It was hard to get us all in one shot, so we took several of them!
The starting line was a bit disorganized. Everyone just crowded in at the start line and there didn’t seem to be any rhyme or reason. I have found in these smaller races that this can happen. There are typically a lot of people who don’t run races very often, so you will find walkers, strollers, and people with dogs up at the front. I have no problems with walkers or strollers etc, but I admit that I do get a bit annoyed. It’s a matter of not knowing any better, but I think it’s common courtesy to move to the back of the crowd in those circumstances. There is certain race etiquette that I think people should learn before they go to a race for the first time (hmm, i feel another blog post coming on).

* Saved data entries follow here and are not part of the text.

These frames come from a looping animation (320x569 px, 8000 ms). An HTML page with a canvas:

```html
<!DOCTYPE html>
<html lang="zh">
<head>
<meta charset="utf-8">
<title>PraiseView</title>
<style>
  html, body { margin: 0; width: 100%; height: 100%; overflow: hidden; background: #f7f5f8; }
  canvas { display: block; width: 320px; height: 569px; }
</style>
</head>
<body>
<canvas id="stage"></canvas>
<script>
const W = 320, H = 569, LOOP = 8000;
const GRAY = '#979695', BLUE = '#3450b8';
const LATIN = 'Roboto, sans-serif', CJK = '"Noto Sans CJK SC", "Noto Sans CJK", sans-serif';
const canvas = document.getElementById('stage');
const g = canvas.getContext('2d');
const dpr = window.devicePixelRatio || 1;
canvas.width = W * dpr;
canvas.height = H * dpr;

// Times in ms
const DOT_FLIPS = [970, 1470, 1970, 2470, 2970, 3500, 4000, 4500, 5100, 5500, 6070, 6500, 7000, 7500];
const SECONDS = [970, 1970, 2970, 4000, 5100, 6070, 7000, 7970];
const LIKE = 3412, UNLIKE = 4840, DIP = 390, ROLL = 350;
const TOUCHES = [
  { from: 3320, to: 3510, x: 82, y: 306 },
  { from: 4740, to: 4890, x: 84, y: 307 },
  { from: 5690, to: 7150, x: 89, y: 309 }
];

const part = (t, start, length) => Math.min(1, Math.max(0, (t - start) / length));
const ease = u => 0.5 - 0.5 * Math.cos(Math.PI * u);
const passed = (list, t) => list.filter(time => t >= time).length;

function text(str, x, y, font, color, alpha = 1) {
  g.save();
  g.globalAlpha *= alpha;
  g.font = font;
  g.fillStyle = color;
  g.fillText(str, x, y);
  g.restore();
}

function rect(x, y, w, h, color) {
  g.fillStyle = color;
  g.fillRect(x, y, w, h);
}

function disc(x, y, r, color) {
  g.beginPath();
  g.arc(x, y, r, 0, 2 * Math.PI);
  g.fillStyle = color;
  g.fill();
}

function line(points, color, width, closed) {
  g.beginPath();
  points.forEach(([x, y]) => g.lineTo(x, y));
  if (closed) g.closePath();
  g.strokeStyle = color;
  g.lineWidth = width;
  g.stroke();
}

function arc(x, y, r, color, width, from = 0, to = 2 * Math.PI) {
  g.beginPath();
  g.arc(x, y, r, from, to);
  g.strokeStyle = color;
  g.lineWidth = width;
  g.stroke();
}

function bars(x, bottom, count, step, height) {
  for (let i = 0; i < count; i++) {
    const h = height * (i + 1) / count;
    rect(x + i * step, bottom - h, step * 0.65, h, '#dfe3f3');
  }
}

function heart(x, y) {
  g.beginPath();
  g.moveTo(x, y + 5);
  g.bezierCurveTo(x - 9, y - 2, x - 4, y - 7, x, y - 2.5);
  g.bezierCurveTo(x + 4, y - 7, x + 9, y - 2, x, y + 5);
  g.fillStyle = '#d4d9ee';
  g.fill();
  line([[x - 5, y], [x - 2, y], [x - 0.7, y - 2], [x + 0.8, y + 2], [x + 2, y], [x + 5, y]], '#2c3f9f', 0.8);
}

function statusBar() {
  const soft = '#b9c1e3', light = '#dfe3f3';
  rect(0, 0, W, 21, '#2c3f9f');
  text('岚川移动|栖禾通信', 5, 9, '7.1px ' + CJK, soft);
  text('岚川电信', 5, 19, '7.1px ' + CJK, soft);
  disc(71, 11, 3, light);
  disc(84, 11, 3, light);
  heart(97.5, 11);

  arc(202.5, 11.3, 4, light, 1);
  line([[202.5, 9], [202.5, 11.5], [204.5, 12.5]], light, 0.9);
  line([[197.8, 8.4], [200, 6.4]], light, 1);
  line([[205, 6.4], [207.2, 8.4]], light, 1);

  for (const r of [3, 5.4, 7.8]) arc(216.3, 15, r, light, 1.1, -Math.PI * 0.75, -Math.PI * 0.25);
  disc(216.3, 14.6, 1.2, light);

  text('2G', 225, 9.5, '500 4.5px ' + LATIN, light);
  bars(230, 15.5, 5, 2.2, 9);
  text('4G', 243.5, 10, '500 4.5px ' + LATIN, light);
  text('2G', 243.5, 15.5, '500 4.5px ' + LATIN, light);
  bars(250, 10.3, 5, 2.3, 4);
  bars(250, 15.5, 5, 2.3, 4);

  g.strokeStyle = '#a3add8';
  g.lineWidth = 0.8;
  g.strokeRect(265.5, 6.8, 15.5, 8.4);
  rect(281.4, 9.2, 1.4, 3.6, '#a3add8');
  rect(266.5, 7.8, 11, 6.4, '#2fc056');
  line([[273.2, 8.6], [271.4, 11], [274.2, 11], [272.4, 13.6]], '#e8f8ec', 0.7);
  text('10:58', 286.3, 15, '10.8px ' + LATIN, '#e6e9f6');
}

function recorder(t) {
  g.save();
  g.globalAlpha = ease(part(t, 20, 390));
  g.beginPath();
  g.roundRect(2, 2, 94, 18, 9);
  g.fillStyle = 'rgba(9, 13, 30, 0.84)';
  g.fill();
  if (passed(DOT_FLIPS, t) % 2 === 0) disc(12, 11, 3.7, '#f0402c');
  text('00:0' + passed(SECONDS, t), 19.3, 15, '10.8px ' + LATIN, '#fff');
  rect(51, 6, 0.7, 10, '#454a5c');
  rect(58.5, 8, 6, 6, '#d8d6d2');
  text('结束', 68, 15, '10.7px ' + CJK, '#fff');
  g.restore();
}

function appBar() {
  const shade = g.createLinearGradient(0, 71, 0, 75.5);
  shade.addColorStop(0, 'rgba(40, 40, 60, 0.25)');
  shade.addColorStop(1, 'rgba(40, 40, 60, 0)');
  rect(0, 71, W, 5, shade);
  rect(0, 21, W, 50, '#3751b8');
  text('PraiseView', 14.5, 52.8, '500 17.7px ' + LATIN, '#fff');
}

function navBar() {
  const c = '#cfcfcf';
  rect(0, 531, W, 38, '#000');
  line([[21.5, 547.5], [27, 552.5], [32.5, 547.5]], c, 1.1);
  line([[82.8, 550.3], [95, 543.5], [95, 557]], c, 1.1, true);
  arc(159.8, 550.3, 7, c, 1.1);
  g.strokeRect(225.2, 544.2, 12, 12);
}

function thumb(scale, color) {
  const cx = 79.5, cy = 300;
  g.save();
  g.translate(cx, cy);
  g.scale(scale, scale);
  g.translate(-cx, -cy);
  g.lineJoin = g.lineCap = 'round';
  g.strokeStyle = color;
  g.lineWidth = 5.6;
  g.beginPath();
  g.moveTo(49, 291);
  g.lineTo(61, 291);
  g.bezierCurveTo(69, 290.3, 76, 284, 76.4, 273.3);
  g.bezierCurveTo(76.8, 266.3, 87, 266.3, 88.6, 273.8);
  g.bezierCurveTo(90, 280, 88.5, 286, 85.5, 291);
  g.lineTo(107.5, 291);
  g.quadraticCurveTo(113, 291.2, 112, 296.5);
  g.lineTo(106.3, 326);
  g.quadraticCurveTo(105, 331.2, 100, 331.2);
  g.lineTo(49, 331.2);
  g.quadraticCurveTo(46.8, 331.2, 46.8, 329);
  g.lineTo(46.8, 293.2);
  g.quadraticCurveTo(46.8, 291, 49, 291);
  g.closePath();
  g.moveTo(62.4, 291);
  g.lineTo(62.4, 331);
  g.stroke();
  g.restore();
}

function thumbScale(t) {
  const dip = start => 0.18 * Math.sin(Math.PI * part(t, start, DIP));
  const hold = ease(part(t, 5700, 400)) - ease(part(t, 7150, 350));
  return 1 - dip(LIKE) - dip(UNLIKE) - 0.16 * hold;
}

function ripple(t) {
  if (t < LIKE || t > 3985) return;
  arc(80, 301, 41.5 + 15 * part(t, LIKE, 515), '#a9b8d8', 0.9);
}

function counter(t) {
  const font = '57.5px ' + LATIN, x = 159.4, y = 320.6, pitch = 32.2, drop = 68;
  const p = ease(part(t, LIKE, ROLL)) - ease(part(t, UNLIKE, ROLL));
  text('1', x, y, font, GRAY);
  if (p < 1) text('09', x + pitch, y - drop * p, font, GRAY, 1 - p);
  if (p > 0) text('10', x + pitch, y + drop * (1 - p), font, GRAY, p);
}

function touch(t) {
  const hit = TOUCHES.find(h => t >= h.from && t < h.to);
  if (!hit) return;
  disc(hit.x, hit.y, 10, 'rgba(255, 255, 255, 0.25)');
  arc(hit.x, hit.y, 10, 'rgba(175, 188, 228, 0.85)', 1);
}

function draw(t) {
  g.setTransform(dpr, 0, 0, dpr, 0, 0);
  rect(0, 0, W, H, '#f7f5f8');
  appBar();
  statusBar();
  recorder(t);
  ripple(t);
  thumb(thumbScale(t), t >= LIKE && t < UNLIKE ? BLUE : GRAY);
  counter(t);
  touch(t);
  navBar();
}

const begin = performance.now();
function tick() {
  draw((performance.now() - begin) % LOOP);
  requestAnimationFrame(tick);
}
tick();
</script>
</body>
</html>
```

They did end up letting people go in waves which helped a bit, but they weren’t waves based on pace groups. So you still had a little chaos anyway.
This course isn’t know for its scenery unfortunately. It was actually fairly hilly and ran along the industrial park. So if you are looking for a race with a view….you need to go to DC for that. There was no view here! I had already ran this location at the Cupid 5K in February, so I was prepared for it.
Let’s talk water stations. Ok, listen…this is a 5K, 3.1 miles. Not the largest or longest race out there, however….typically you expect a water station with water already in cups ready to be handed out. NOT the case here. There was actually a single file line waiting for cups of water while 3 people scooped water out of coolers and handed them individually. Kind of created a back up. Definitely needs some improvement. We were lucky it was an overcast and dreary day and not a 100 degree day with 90% humidity. They definitely lucked out there.